◆ **YOUR ASSIGNMENT**: Where "body" occurs in a line of the entries below, copy that line.

(Stored data entries)
══════

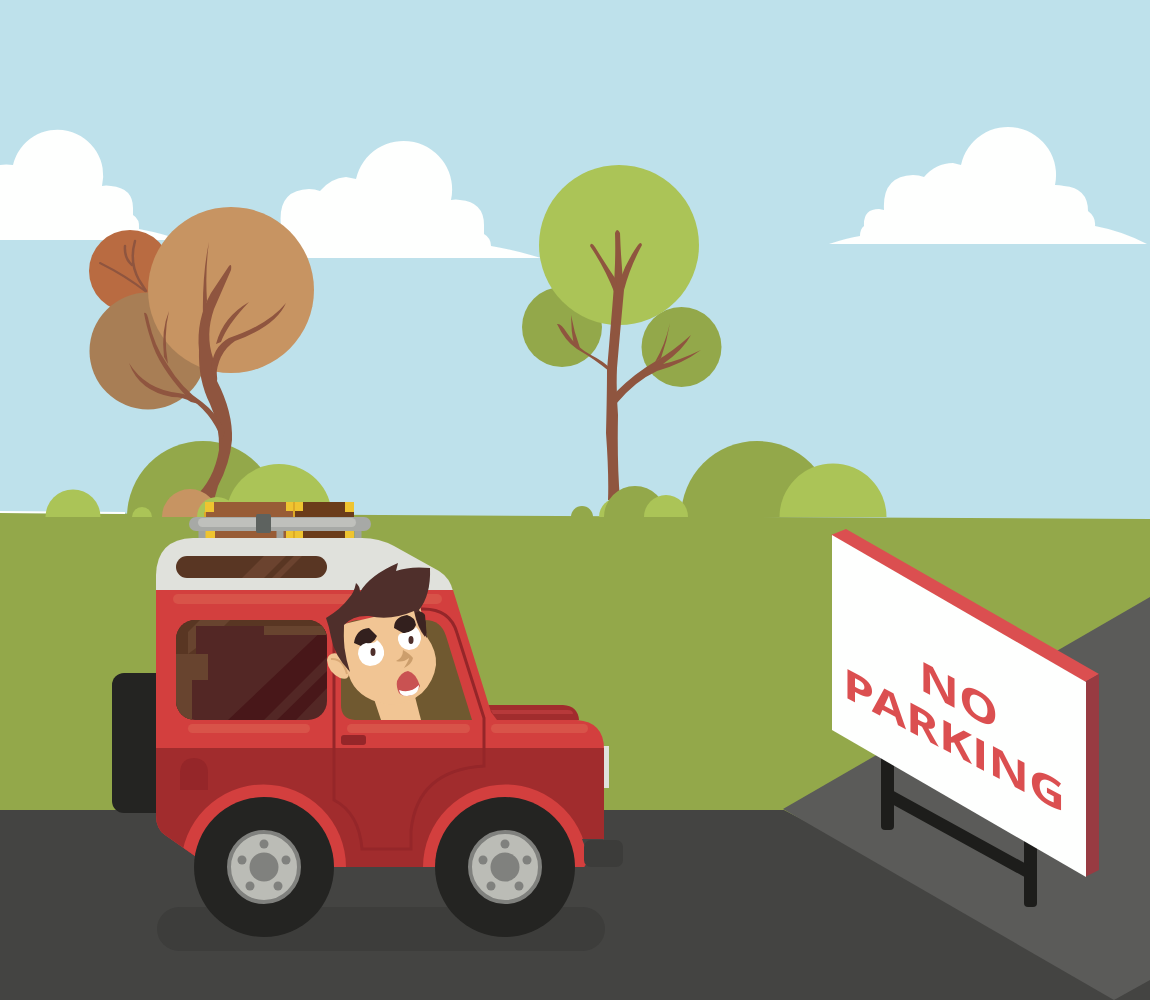
<!DOCTYPE html>
<html lang="en">
<head>
<meta charset="utf-8">
<title>No Parking</title>
<style>
:root {
  --sky: #bee1eb; --cloud: #fefffe; --grass: #93a84a; --leaf: #abc457;
  --road: #444442; --pavement: #5b5b59; --shadow: #3d3d3b; --black: #242422;
  --bark: #8f553f; --rust: #b96b41; --tan: #c79462; --umber: #a87e55;
  --red: #d33f3e; --red-light: #d85349; --red-dark: #a12c2d; --red-line: #952629;
  --roof: #e0e1dc; --rack: #b9bbb6; --steel: #80817e; --glass: #532725; --glass-edge: #593623;
  --skin: #f1c594; --hair: #4f2f2b; --sign-red: #db4f50;
}
html, body { margin: 0; overflow: hidden; }
svg { display: block; width: 1150px; height: 1000px; }
.bark { fill: var(--bark); }
.twig { fill: none; stroke: var(--bark); stroke-linecap: round; }
.seam { fill: none; stroke: var(--red-line); stroke-width: 3; }
.sign-text { font: 700 41px "Open Sans", "Noto Sans", sans-serif; fill: var(--sign-red); }
</style>
</head>
<body>
<svg viewBox="0 0 1150 1000" role="img" aria-label="A shocked driver leans out of a red car in front of a no parking sign">
  <defs>
    <clipPath id="horizon"><rect width="1150" height="517"/></clipPath>
    <clipPath id="rear-window"><rect x="176" y="620" width="151" height="100" rx="19"/></clipPath>
    <clipPath id="roof-window"><rect x="176" y="556" width="151" height="22" rx="11"/></clipPath>
    <clipPath id="body-shape"><path id="body-outline" d="M156 590H453L491 712L497 720H577Q604 722 604 749V839L584 867H195V856L165 835Q156 829 156 815Z"/></clipPath>
    <g id="wheel">
      <circle r="70" fill="var(--black)"/>
      <circle r="35" fill="#bbbcb6" stroke="var(--steel)" stroke-width="4"/>
      <g fill="var(--steel)">
        <circle r="14.5"/><circle cy="-23" r="4.5"/><circle cx="22" cy="-7" r="4.5"/><circle cx="14" cy="19" r="4.5"/><circle cx="-14" cy="19" r="4.5"/><circle cx="-22" cy="-7" r="4.5"/>
      </g>
    </g>
    <path id="cloud" d="M829 244Q847 238 860 236Q860 229 864 226Q863 209 879 209L884 210Q882 176 913 175Q919 175 924 177Q936 163 953 163L961 165A48 48 0 0 1 1055 185Q1060 185 1064 186Q1088 188 1088 211Q1096 217 1095 226Q1122 231 1147 244Z"/>
  </defs>

  <rect id="sky" width="1150" height="1000" fill="var(--sky)"/>

  <g id="clouds" fill="var(--cloud)">
    <path d="M0 165Q6 164 13 165A45 45 0 0 1 102 186Q106 185 111 186Q133 188 133 208V215Q140 219 139 229Q165 234 180 240H0Z"/>
    <path d="M232 258Q252 253 281 250V226Q277 190 309 189Q315 189 320 191Q331 178 346 177L356 179A48 48 0 0 1 451 200Q456 199 460 200Q484 202 484 225V234Q491 238 491 246Q515 250 541 258Z"/>
    <use href="#cloud"/>
  </g>

  <path id="meadow" d="M0 513L1150 519V1000H0Z" fill="var(--grass)"/>
  <path d="M0 512L125 513" stroke="#fefffe" stroke-width="2"/>

  <g id="back-bushes" clip-path="url(#horizon)">
    <circle cx="203" cy="517" r="76" fill="var(--grass)"/>
    <circle cx="757" cy="517" r="76" fill="var(--grass)"/>
    <circle cx="833" cy="517" r="53.5" fill="var(--leaf)"/>
    <circle cx="73" cy="517" r="27.5" fill="var(--leaf)"/>
    <circle cx="142" cy="517" r="10" fill="var(--leaf)"/>
  </g>

  <g id="autumn-tree">
    <circle cx="130" cy="271" r="41" fill="var(--rust)"/>
    <circle cx="148" cy="351" r="58.5" fill="var(--umber)"/>
    <circle cx="231" cy="290" r="83" fill="var(--tan)"/>
    <g class="twig">
      <path d="M100 263Q126 276 145 291" stroke-width="2"/>
      <path d="M135 241Q129 262 139 280L146 291M125 246Q124 258 132 265" stroke-width="2.5"/>
    </g>
    <g class="bark">
      <path d="M194 498Q214 480 219 450Q220 426 210 404Q198 380 199 350Q196 320 211 293L229 266Q232 263 231 270L214 309Q205 335 213 358Q218 376 217 381Q233 412 232 440Q230 463 218 486L214 500Z"/>
      <path d="M222 440Q211 411 186 396Q158 365 151 340Q146 325 144 313Q147 311 149 322Q154 345 167 364Q182 389 202 402Q218 414 225 432Z"/>
      <path d="M209 242Q205 270 207 301L203 318Q202 275 209 242Z"/>
      <path d="M211 371Q212 347 229 338Q268 325 286 303Q276 326 235 341Q217 353 216 379Z"/>
      <path d="M216 344Q223 317 249 302Q227 325 221 342Z"/>
      <path d="M169 311Q163 336 168 364L164 357Q161 330 169 311Z"/>
      <path d="M129 363Q145 389 178 393Q189 394 199 404L191 402Q184 397 172 397Q139 391 129 363Z"/>
    </g>
  </g>

  <g id="green-tree">
    <circle cx="562" cy="327" r="40" fill="var(--grass)"/>
    <circle cx="681.500" cy="347" r="40" fill="var(--grass)"/>
    <circle cx="619" cy="245" r="80" fill="var(--leaf)"/>
    <g class="bark">
      <path d="M608 500Q609 475 606 433Q607 393 607 370Q611 323 613 298Q616 262 615 233Q617 227 620 233Q621 262 624 290Q620 333 617 368Q616 390 618 415Q617 463 620 500Z"/>
      <path d="M610 372Q596 360 577 349Q565 341 557 324Q561 323 567 333Q576 347 591 355Q603 361 611 369V379Z"/>
      <path d="M571 315Q574 332 580 348L574 346Q571 331 571 315Z"/>
      <path d="M616 392Q635 373 656 361Q672 352 691 335Q683 350 663 364Q678 361 701 350Q682 364 657 371Q635 381 616 404Z"/>
      <path d="M670 323Q667 341 661 358L655 362Q665 345 670 323Z"/>
      <path d="M615 294Q605 268 590 246Q591 241 595 247Q608 268 617 281Z"/>
      <path d="M620 280Q626 262 638 245Q641 241 642 245Q630 267 624 290Z"/>
    </g>
  </g>

  <g id="front-bushes" clip-path="url(#horizon)">
    <circle cx="279" cy="517" r="53" fill="var(--leaf)"/>
    <circle cx="190" cy="517" r="28" fill="var(--tan)"/>
    <circle cx="217" cy="517" r="20" fill="var(--leaf)"/>
    <circle cx="618" cy="517" r="19" fill="var(--leaf)"/>
    <circle cx="635" cy="517" r="31" fill="var(--grass)"/>
    <circle cx="666" cy="517" r="22" fill="var(--leaf)"/>
    <circle cx="582" cy="517" r="11" fill="var(--grass)"/>
  </g>

  <g id="road">
    <path d="M0 810H784L1150 1000H0Z" fill="var(--road)"/>
    <path d="M1150 597V1000H1114L783 809Z" fill="var(--pavement)"/>
    <path d="M1114 1000L1150 980V1000Z" fill="var(--road)"/>
    <rect x="157" y="907" width="448" height="44" rx="22" fill="var(--shadow)"/>
  </g>

  <g id="car">
    <rect id="spare-wheel" x="112" y="673" width="60" height="140" rx="12" fill="var(--black)"/>
    <g id="luggage">
      <rect x="205" y="502" width="91" height="37" fill="#985c36"/>
      <rect x="294" y="502" width="60" height="37" fill="#6b3c1a"/>
      <path d="M205 512H214V502H205ZM286 502H303V511H286ZM345 502H354V512H345ZM205 539H215V529H205ZM286 539H303V530H286ZM345 539H354V529H345Z" fill="#efc430"/>
      <path d="M294 502V539M205 512V530" stroke="#dda927" stroke-width="2"/>
      <path d="M202 529V540M280 529V540M358 529V540" stroke="#a0a29f" stroke-width="7"/>
      <rect x="189" y="517" width="182" height="14" rx="7" fill="#a7a9a6"/>
      <rect x="198" y="518" width="158" height="9" rx="4.500" fill="#bfc0bc"/>
      <rect x="256" y="514" width="15" height="19" rx="2" fill="#5d625f"/>
    </g>
    <path id="roof" d="M156 591V575Q157 539 193 538H362Q379 538 394 546L439 571Q450 578 453 591Z" fill="var(--roof)"/>
    <g clip-path="url(#roof-window)">
      <rect x="176" y="556" width="151" height="22" fill="#593623"/>
      <path d="M242 578L264 556H286L264 578ZM272 578L294 556H302L280 578Z" fill="#6b432f"/>
    </g>
    <path id="bonnet" d="M487 705H563Q578 706 579 720H491Z" fill="var(--red-dark)"/>
    <path d="M491 710H568Q573 710 573 714H493Z" fill="#b7393a"/>
    <rect id="headlight" x="600" y="746" width="9" height="42" fill="var(--roof)"/>
    <use href="#body-outline" fill="var(--red)"/>
    <g clip-path="url(#body-shape)">
      <rect x="150" y="748" width="460" height="124" fill="var(--red-dark)"/>
      <path d="M181 867A82 82 0 0 1 346 867ZM423 867A82 82 0 0 1 588 867Z" fill="var(--red)"/>
      <path d="M588 867Q587 850 582 839H610V870Z" fill="var(--road)"/>
      <path d="M346 867H423" stroke="var(--red-dark)"/>
    </g>
    <g id="highlights" fill="var(--red-light)">
      <rect x="173" y="594" width="269" height="10" rx="5"/>
      <rect x="188" y="724" width="122" height="9" rx="4.500"/>
      <rect x="347" y="724" width="123" height="9" rx="4.500"/>
      <rect x="491" y="724" width="97" height="9" rx="4.500"/>
    </g>
    <path id="fuel-cap" d="M180 790V772Q181 758 194 758Q208 759 208 773V790Z" fill="var(--red-line)"/>
    <rect id="door-handle" x="341" y="735" width="25" height="10" rx="3" fill="var(--red-line)"/>
    <path class="seam" d="M334 620V800Q359 813 362 849H411V831Q417 770 484 766V718L457 633Q450 608 421 609"/>
    <g clip-path="url(#rear-window)">
      <rect x="176" y="620" width="151" height="100" fill="var(--glass)"/>
      <path d="M176 620H327V635H264V626H196V654H208V680H192V720H176Z" fill="var(--glass-edge)"/>
      <path d="M228 720L327 626V657L264 720Z" fill="#481719"/>
      <path d="M277 720L327 671V688L296 720Z" fill="#481719"/>
      <path d="M196 654H208V680H192V720H176V654Z" fill="#68442f"/>
      <path d="M264 626H327V635H264ZM188 632L200 620H230L224 626H196V648L188 654Z" fill="#68442f"/>
    </g>
    <path id="door-window" d="M341 638Q341 620 360 620H425Q441 620 446 636L472 720H355Q341 719 341 705Z" fill="#705930"/>

    <g id="driver">
      <path d="M371 690L381 720H421L412 685Z" fill="var(--skin)"/>
      <path d="M349 673Q349 681 340 678Q328 672 327 660Q329 650 342 655Z" fill="var(--skin)"/>
      <path d="M331 659Q343 658 347 674" fill="none" stroke="#d9a875" stroke-width="2"/>
      <path d="M344 624L420 606L427 637Q437 651 436 665Q434 681 422 693Q408 705 391 705Q361 701 351 681Q342 660 344 624Z" fill="var(--skin)"/>
      <path id="hair" d="M326 618Q341 609 349 598Q354 593 356 583Q360 586 360 592Q370 575 398 563L396 571Q410 566 430 568Q431 595 419 610L426 622L425 637Q417 627 414 611Q391 621 369 616Q353 615 344 625Q342 647 350 672Q334 655 331 637Q329 626 326 618Z" fill="var(--hair)"/>
      <path d="M415 613Q421 609 425 615L427 638Q418 628 415 613Z" fill="#3d2421"/>
      <path id="eyebrows" d="M354 643Q356 629 369 628L377 636Q374 644 361 646ZM394 628Q394 617 407 615Q415 617 416 625Q412 634 403 633Z" fill="#33201e"/>
      <g id="eyes">
        <path d="M358 654Q358 645 366 643Q375 644 377 640Q385 646 384 655Q381 666 370 666Q360 665 358 654Z" fill="#fff"/>
        <path d="M398 640Q397 632 405 633Q413 631 416 627Q421 632 421 639Q419 650 409 650Q400 649 398 640Z" fill="#fff"/>
        <ellipse cx="373" cy="652" rx="2.500" ry="4" fill="var(--hair)"/>
        <ellipse cx="411" cy="640" rx="2.500" ry="4" fill="var(--hair)"/>
      </g>
      <path id="nose" d="M403 650Q410 654 413 658Q412 664 404 668Q409 660 409 658Q403 663 396 661Q403 658 403 650Z" fill="#cc9e6c"/>
      <path id="mouth" d="M397 681Q401 672 408 671Q416 673 420 686Q416 695 408 696Q401 696 399 693Q396 687 397 681Z" fill="#c95252"/>
      <path d="M399 690Q410 694 419 685Q419 695 407 696Q400 696 399 690Z" fill="#fff"/>
    </g>

    <rect id="bumper" x="584" y="840" width="39" height="27" rx="7" fill="#3c3c3a"/>
    <use href="#wheel" x="264" y="867"/>
    <use href="#wheel" x="505" y="867"/>
  </g>

  <g id="sign">
    <g fill="#1d1d1b">
      <rect x="881" y="755" width="13" height="75" rx="4"/>
      <rect x="1024" y="835" width="13" height="72" rx="4"/>
      <path d="M890 789L1030 866V880L890 803Z"/>
    </g>
    <path d="M831 535L846 529L1099 674L1085 682Z" fill="var(--sign-red)"/>
    <path d="M1085 682L1099 674V870L1085 877Z" fill="#983b42"/>
    <path d="M832 535L1086 682V877L832 730Z" fill="#fefffe"/>
    <g class="sign-text">
      <text transform="matrix(1 .53 0 1 919 689)" textLength="79" lengthAdjust="spacingAndGlyphs">NO</text>
      <text transform="matrix(1 .53 0 1 843 696)" textLength="222" lengthAdjust="spacingAndGlyphs">PARKING</text>
    </g>
  </g>
</svg>
</body>
</html>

══════

◆ **OUTPUT BELOW**:
html, body { margin: 0; overflow: hidden; }
<body>
    <clipPath id="body-shape"><path id="body-outline" d="M156 590H453L491 712L497 720H577Q604 722 604 749V839L584 867H195V856L165 835Q156 829 156 815Z"/></clipPath>
    <use href="#body-outline" fill="var(--red)"/>
    <g clip-path="url(#body-shape)">
</body>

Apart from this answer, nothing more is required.